By Amanda J. Crawford
PHOENIX, Ariz. — Illegal immigration, drug smuggling and border crime may rise as U.S. spending cuts reduce hours for Border Patrol agents, their union said Tuesday.
The officers may have to take as many as 14 days of unpaid time off, or furloughs, and see their typical work hours cut to 8 from 10 as overtime is scaled back by U.S. Customs and Border Protection, said Shawn Moran, vice president of the National Border Patrol Council, representing 17,000 non-supervisory agents.
“The smuggling organizations are keenly aware of what our operational capabilities are,” said Moran, who’s based in San Diego. “Once they see that we don’t have the manpower we had out on the border previously, they will take advantage.”
Across-the-board budget cuts known as sequestration are forcing government agencies to reduce spending. The government must trim $85 billion for the rest of this fiscal year, which ends Sept. 30, distributed evenly between defense and non- defense portions of the budget.

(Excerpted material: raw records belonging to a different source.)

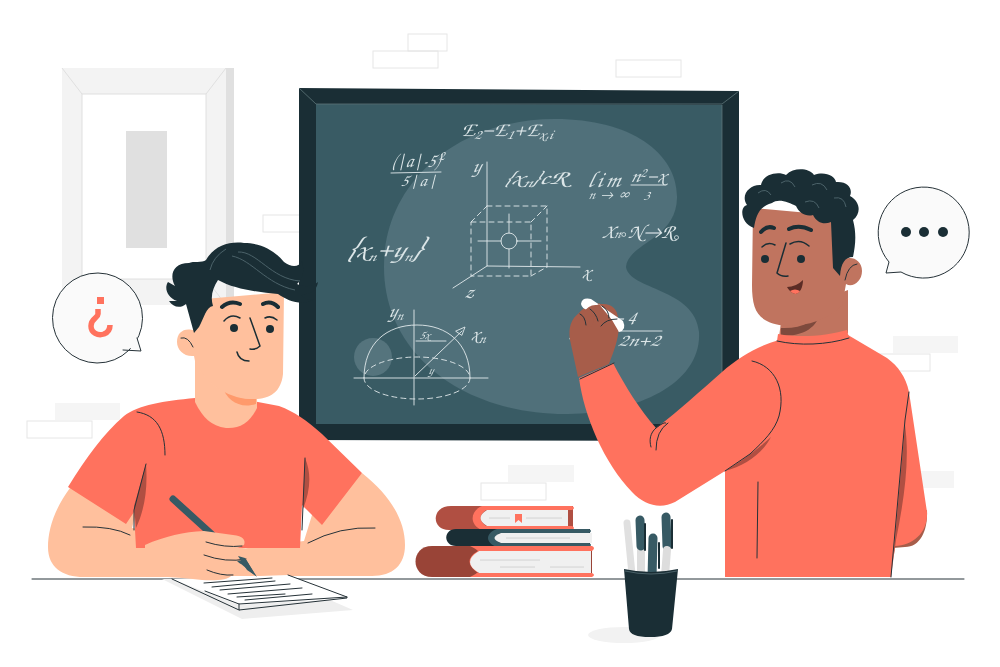
<!DOCTYPE html>
<html lang="en">
<head>
<meta charset="utf-8">
<title>Maths lesson illustration</title>
<style>
:root{--paper:#fff;--coral:#ff725e;--coral-dark:#b04f42;--brick:#994437;--ink:#1a2e35;--line:#263238;--board:#395b64;--board-light:#50707a;--teal:#375a64;--skin-light:#ffc09d;--skin-light-shade:#ff9a6c;--skin-dark:#c0745f;--skin-dark-shade:#7e4a3d;--hand-dark:#a75d4a;--grey:#e0e0e0;--grey-light:#f5f5f5}
html,body{margin:0;height:100%;overflow:hidden;background:var(--paper)}
svg{display:block;width:1000px;height:667px}
.line{fill:none;stroke:var(--line);stroke-width:1;stroke-linecap:round;stroke-linejoin:round}
.brick{fill:none;stroke:#e6e6e6}
.brick-solid{fill:var(--grey-light)}
.chalk{fill:none;stroke:#e2eaec;stroke-width:.9;stroke-linecap:round}
.dash{stroke-dasharray:5 4}
.formula{font:italic 20px "TeX Gyre Chorus","TeX Gyre Pagella",cursive;fill:#dbe5e7}
.sub{font-size:14px}
.coral{fill:var(--coral)}
.ink{fill:var(--ink)}
.shade{fill:var(--coral-dark)}
.skin-light{fill:var(--skin-light)}
.skin-dark{fill:var(--skin-dark)}
.page{fill:#f0f0f0}
</style>
</head>
<body>
<svg viewBox="0 0 1000 667" role="img" aria-label="Two students working on maths, one writing on paper and one at a chalkboard">
<defs>
<clipPath id="board-clip"><path d="M316 104L722 105V424H316Z"/></clipPath>
</defs>

<g id="wall-bricks">
<rect class="brick" x="408" y="34" width="39" height="17"/>
<rect class="brick" x="373" y="51" width="65" height="17"/>
<rect class="brick" x="616" y="60" width="65" height="17"/>
<rect class="brick" x="263" y="215" width="65" height="17"/>
<rect class="brick-solid" x="55" y="403" width="65" height="17"/>
<rect class="brick" x="27" y="421" width="65" height="17"/>
<rect class="brick-solid" x="508" y="465" width="66" height="17"/>
<rect class="brick" x="481" y="483" width="65" height="17"/>
<rect class="brick-solid" x="893" y="336" width="65" height="17"/>
<rect class="brick" x="865" y="354" width="65" height="17"/>
<rect class="brick-solid" x="888" y="471" width="66" height="17"/>
</g>

<g id="wall-frame">
<rect x="226" y="68" width="8" height="237" fill="#e0e0e0"/>
<rect x="62" y="68" width="164" height="237" fill="#f3f3f3"/>
<rect x="82" y="94" width="124" height="185" fill="#fff" stroke="#e0e0e0"/>
<path d="M62 68L82 94M226 68L206 94M62 305L82 279M226 305L206 279" stroke="#e0e0e0"/>
<rect x="126" y="131" width="41" height="117" fill="#e0e0e0"/>
</g>

<g id="chalkboard">
<path class="ink" d="M299 88L739 91V441L299 440Z"/>
<path fill="var(--board)" d="M316 104L722 105V424H316Z"/>
<path d="M299 88L316 104H722L739 91M722 105V424" fill="none" stroke="#5d7579" stroke-width=".8"/>
<g clip-path="url(#board-clip)" fill="var(--board-light)">
<path d="M555 119C632 119 678 154 677 198C676 240 628 243 626 267C629 290 695 288 699 332C702 382 640 413 568 414C466 415 384 356 384 267C384 182 458 119 555 119Z"/>
<circle cx="373" cy="357" r="19" fill="#64828a" fill-opacity=".65"/>
</g>

<g class="formula">
<text x="460" y="136" textLength="92" lengthAdjust="spacingAndGlyphs">E<tspan class="sub" dy="3">2</tspan><tspan dy="-3">−E</tspan><tspan class="sub" dy="3">1</tspan><tspan dy="-3">+E</tspan><tspan class="sub" dy="3">x,i</tspan></text>
<text x="391" y="167" textLength="53" lengthAdjust="spacingAndGlyphs">(|a|-5)<tspan class="sub" dy="-7">2</tspan></text>
<text x="400" y="186" font-size="17" textLength="36">5|a|</text>
<text x="472" y="172">y</text>
<text x="503" y="184" textLength="63" lengthAdjust="spacingAndGlyphs">{x<tspan class="sub" dy="3">n</tspan><tspan dy="-3">}cR</tspan></text>
<text x="587" y="187" font-size="23" textLength="32">lim</text>
<text class="sub" x="588" y="199" textLength="40">n→∞</text>
<text x="630" y="182" textLength="35" lengthAdjust="spacingAndGlyphs">n<tspan class="sub" dy="-5">2</tspan><tspan dy="5">−x</tspan></text>
<text class="sub" x="643" y="200">3</text>
<text x="602" y="238" textLength="78" lengthAdjust="spacingAndGlyphs">X<tspan class="sub">n∘</tspan>N→R<tspan class="sub" dy="3">∘</tspan></text>
<text x="345" y="257" font-size="31" textLength="76" lengthAdjust="spacingAndGlyphs">{<tspan font-size="24">x</tspan><tspan class="sub" dy="4">n</tspan><tspan font-size="24" dy="-4">+y</tspan><tspan class="sub" dy="4">n</tspan><tspan dy="-4">}</tspan></text>
<text x="581" y="278">x</text>
<text x="464" y="298">z</text>
<text x="388" y="317">y<tspan class="sub" dy="3">n</tspan></text>
<text x="470" y="340">x<tspan class="sub" dy="3">n</tspan></text>
<text x="419" y="339" font-size="12">5x</text>
<text x="428" y="374" font-size="12">y</text>
<text x="568" y="339" font-size="17">x</text>
<text x="612" y="324" textLength="23">−4</text>
<text x="617" y="346" font-size="18" textLength="42" lengthAdjust="spacingAndGlyphs">2n+2</text>
</g>
<path class="chalk" d="M391 173L441 172M631 185H666M604 331H662"/>
<g id="cube-diagram" class="chalk">
<path d="M487 162V266L580 267M487 266L453 288M478 241H501M517 241H541M509 214V233M509 249V268"/>
<circle cx="509" cy="241" r="8"/>
<path class="dash" d="M471 222H531V276H471ZM487 206H547V267M471 222L487 206M531 222L547 206M531 276L547 267"/>
</g>
<g id="semicircle-diagram" class="chalk">
<path d="M354 378H488M414 310V405M364 378C364 343 387 325 417 325S470 343 470 378M415 376L462 331M456 331L465 327L462 335ZM416 341H446"/>
<ellipse class="dash" cx="417" cy="378" rx="53" ry="21"/>
</g>
</g>

<g id="speech-bubbles">
<path d="M98 273A45 45 0 1 1 97 363A45 45 0 0 1 98 273Z" fill="#fafafa" stroke="var(--line)"/>
<path d="M122 346L141 351L137 337Z" fill="#fafafa"/>
<path class="line" d="M123 350L141 351L137 338"/>
<path d="M98 309V314C98 318 91 318 91 326C91 333 98 336 104 334C109 332 110 329 110 325" fill="none" stroke="var(--coral)" stroke-width="5.5"/>
<rect class="coral" x="97" y="297" width="7" height="7"/>
<path d="M886 273L889 262A45.500 45.500 0 1 1 901 272Z" fill="#fafafa" stroke="var(--line)"/>
<g class="ink"><circle cx="906" cy="232" r="5"/><circle cx="924" cy="232" r="5"/><circle cx="943" cy="232" r="5"/></g>
</g>

<path id="table-edge" class="line" d="M32 579H964"/>

<g id="books">
<path d="M451 506H573V530H449C431 530 431 506 451 506Z" fill="var(--coral-dark)"/>
<path class="coral" d="M482 506H572Q576 508 572 510H486Q475 518 486 526H572Q576 528 572 530H482C469 525 470 511 482 506Z"/>
<path class="page" d="M487 510H568V526H487Q474 518 487 510Z"/>
<path class="coral" d="M515 514H522V523L518.500 520L515 523Z"/>
<path class="ink" d="M456 529H590V546H456C443 546 443 529 456 529Z"/>
<path d="M497 529H589Q593 531 589 533H500Q491 538 500 543H589Q593 545 589 547H497C485 543 485 533 497 529Z" fill="var(--teal)"/>
<path class="page" d="M501 533H592V543H501Q488 538 501 533Z"/>
<path d="M432 546H592V577H432C410 577 410 546 432 546Z" fill="var(--brick)"/>
<path class="coral" d="M470 546H592Q596 548 592 551H478Q461 561 478 573H592Q596 575 592 577H470C487 570 487 553 470 546Z"/>
<path class="page" d="M479 551H591V573H479Q461 562 479 551Z"/>
<path d="M489 518H510M526 518H562M506 538H570M480 560H540M550 567H584M500 567H535" stroke="#d2d2d2"/>
</g>

<g id="pen-cup">
<ellipse cx="624" cy="635" rx="36" ry="8" fill="#f2f2f2"/>
<g stroke-linecap="round" fill="none">
<path d="M627 523L632 574" stroke="#e0e0e0" stroke-width="7"/>
<path d="M641 548V576" stroke="#ddd" stroke-width="8"/>
<path d="M640 520L641 546M653 538L652 578M666 517L667 546" stroke="var(--teal)" stroke-width="9"/>
<path d="M667 550L665 576" stroke="#ddd" stroke-width="8"/>
<path d="M645 524V550M659 543V568M672 520V548" stroke="var(--ink)" stroke-width="2"/>
</g>
<path class="ink" d="M624 569Q651 575 678 569L672 629Q670 637 650 637T629 629Z"/>
<path d="M625 571Q651 577 677 571" fill="none" stroke="#4b6269"/>
</g>

<g id="seated-student">
<path class="skin-light" d="M70 488C55 508 48 529 48 547C48 567 62 577 84 577H210L214 540L132 528L139 500Z"/>
<path class="skin-light" d="M312 515L362 473C390 495 405 520 405 545C405 565 393 576 372 576H225L240 549L304 541Z"/>
<path class="coral" d="M195 398C164 401 138 405 124 416C104 433 86 458 68 487L126 524L134 512L136 548H300L302 505L322 525L362 473L322 434C306 420 295 412 279 406L253 401Z"/>
<path class="shade" d="M146 464L134 506L136 528C144 511 148 490 146 464ZM305 458C312 474 310 491 303 509L302 530Z"/>
<path class="line" d="M137 412C157 415 165 430 165 455M146 464L134 510V530M305 458L302 530M83 527Q112 526 130 535M308 543Q340 526 375 528"/>
<path class="skin-light" d="M195 345H257V408C250 423 239 429 226 428C211 426 203 418 195 402Z"/>
<path d="M222 386Q235 400 256 399V404C240 409 227 401 222 386Z" fill="var(--skin-light-shade)"/>
<path class="skin-light" d="M193 300L284 292L283 374C281 393 269 400 250 399C226 398 204 382 195 361L194 356C184 357 177 350 177 342C177 332 185 327 195 331Z"/>
<path class="line" d="M181 338Q188 336 193 347"/>
<path class="ink" d="M194 333L186 304C180 309 173 307 169 301L177 301C167 297 164 288 168 282L175 286C169 275 173 263 189 263C193 261 202 263 206 260C214 246 229 241 244 243C262 243 275 251 284 262C292 268 299 267 302 261C305 273 302 280 297 284C306 288 313 286 318 282C317 291 309 295 301 294C305 300 310 300 314 299C303 307 288 301 278 294C257 292 234 289 218 280C213 288 210 296 213 306C206 307 204 318 199 327Z"/>
<path d="M210 270Q213 257 226 249M232 256C252 260 266 284 295 290M238 252C257 251 271 279 300 281" fill="none" stroke="#4b6269"/>
<g fill="none" stroke="var(--ink)" stroke-linecap="round">
<path d="M222 307Q230 300 240 304M263 304Q271 300 278 307" stroke-width="4"/>
<path d="M224 321Q231 313 240 318M265 318Q271 315 277 320" stroke-width="1.500"/>
<path d="M250 318L260 346Q256 350 250 349M237 352Q239 361 249 361" stroke-width="1.500"/>
</g>
<circle class="ink" cx="234" cy="328" r="4"/><circle class="ink" cx="270" cy="329" r="4"/>
</g>

<g id="writing-hand-and-paper">
<path d="M162 579L242 619L353 610L330 600L238 604L190 579Z" fill="#eee"/>
<path d="M172 579L239 605L347 597L288 575Z" fill="#fff"/>
<path class="line" d="M205 591L239 604L347 597L288 575M239 604V610L347 598V597M172 579L239 610"/>
<path class="line" d="M204 583L272 578M212 587L275 581M220 590L290 584M228 594L302 588M237 597L285 594M245 600L312 594"/>
<path d="M173 499L240 560" stroke="var(--teal)" stroke-width="7" stroke-linecap="round"/>
<path d="M235 559L242 553L257 577Z" fill="var(--teal)"/>
<path class="skin-light" d="M145 545C165 536 184 532 204 531L233 535C243 536 246 540 244 545L237 548C247 547 252 552 248 559L237 561C245 567 242 574 232 575C229 580 215 581 202 580C183 578 166 576 145 577Z"/>
<path class="line" d="M206 542Q225 548 242 546M204 555Q226 563 246 559M207 570Q221 576 233 575" stroke="#e49e78"/>
<path d="M238 556L245 558L256 576L247 570Z" fill="var(--teal)"/>
</g>

<g id="board-student">
<path d="M897 525L927 510C928 531 920 547 905 547L893 548Z" fill="var(--hand-dark)"/>
<path class="coral" d="M779 340C758 346 739 357 722 372C700 391 679 411 656 428C640 410 625 386 613 363L579 378C584 416 604 463 632 492C645 506 661 509 675 502L725 471V577H891L895 546C913 545 928 533 927 512L909 392C906 377 898 366 887 358L848 335Z"/>
<path class="shade" d="M725 471C745 466 763 453 771 437Q750 456 725 471ZM905 425C910 460 904 500 896 540L893 562Z"/>
<path class="line" d="M752 361C775 366 786 389 779 416C775 430 764 441 750 454L725 471M758 482L757 558M909 392L905 420L891 577M656 428C650 433 649 440 651 447M656 428Q665 421 666 423M656 450Q656 431 668 423M580 379L614 363"/>
<path d="M578 377L570 340C568 328 571 319 579 313C584 307 594 302 601 304C611 303 618 309 618 319L619 326C618 342 614 350 609 364Z" fill="var(--hand-dark)"/>
<path d="M581 304Q582 297 591 299L623 321Q627 330 619 332L612 320L599 304L588 310Q582 309 581 304Z" fill="#fff"/>
<path d="M583 313Q589 304 597 305L607 315L604 321Q597 321 593 314Q595 326 589 327Q580 323 583 313Z" fill="var(--hand-dark)"/>
<path class="line" d="M580 314Q585 316 586 325M590 309Q596 313 598 321M602 306Q609 310 609 318M601 326Q606 319 617 319"/>
<path d="M782 315L848 290V333C835 342 794 343 779 337Z" class="skin-dark"/>
<path d="M781 328C802 329 816 321 821 309C818 328 804 336 781 336Z" fill="var(--skin-dark-shade)"/>
<path class="coral" d="M778 334C800 338 827 336 847 330L849 338C827 345 799 346 777 341Z"/>
<path class="line" d="M777 341C799 346 827 345 849 338"/>
<path class="skin-dark" d="M753 208L842 216L840 262C848 254 862 258 862 271C862 282 852 288 846 284L842 306C819 328 781 330 765 320C755 314 752 303 752 285Z"/>
<path class="line" d="M845 280Q848 265 857 264"/>
<path class="ink" d="M754 228C741 224 739 207 747 205C740 195 750 184 761 185C763 174 778 171 786 175C794 167 809 168 814 175C825 171 835 176 836 182C848 181 853 189 850 196C861 202 861 214 853 220C857 235 855 247 853 257C845 257 841 263 840 276L833 268L831 222C824 225 817 223 813 215C806 217 799 213 796 206C789 202 778 198 772 203C759 207 756 215 754 228Z"/>
<path d="M758 193Q766 187 771 195M781 183Q790 177 795 187M812 185Q822 180 827 190M834 198Q844 196 846 207M805 202Q815 198 819 208" fill="none" stroke="#4b6269"/>
<g fill="none" stroke="var(--ink)" stroke-linecap="round">
<path d="M761 232Q767 225 774 228M789 229Q799 224 811 230" stroke-width="4"/>
<path d="M762 247Q768 241 775 245M790 244Q800 238 809 246" stroke-width="1.500"/>
<path d="M786 243L777 273Q781 277 788 276" stroke-width="1.500"/>
</g>
<circle class="ink" cx="765" cy="259" r="4"/><circle class="ink" cx="801" cy="259" r="4"/>
<path d="M787 287Q796 287 803 280C803 292 795 300 787 287Z" fill="#5b2c25"/>
<path class="coral" d="M790 291Q795 288 800 291Q796 297 790 291Z"/>
</g>
</svg>
</body>
</html>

Customs and Border Protection funding is expected to be reduced by more than $500 million, according to a March 1 report by the White House Office of Management and Budget. Homeland Security Secretary Janet Napolitano, whose department includes the Border Patrol, told Congress last month the department will have to shrink hours equivalent to the salaries of 5,000 Border Patrol agents and 2,750 Customs and Border Protection officers beginning April 1.
The Customs and Border Protection agency is trying to reduce its budget in a way that is “least disruptive to the facilitation of lawful travel and trade and our employees, while not compromising our security mission,” said Jenny Burke, a Washington-based spokeswoman.
“Because CBP is reducing, but not absolutely eliminating overtime pay, and because the length of the sequestration is unknown, it is difficult to project the impact of the reductions,” Burke said by e-mail.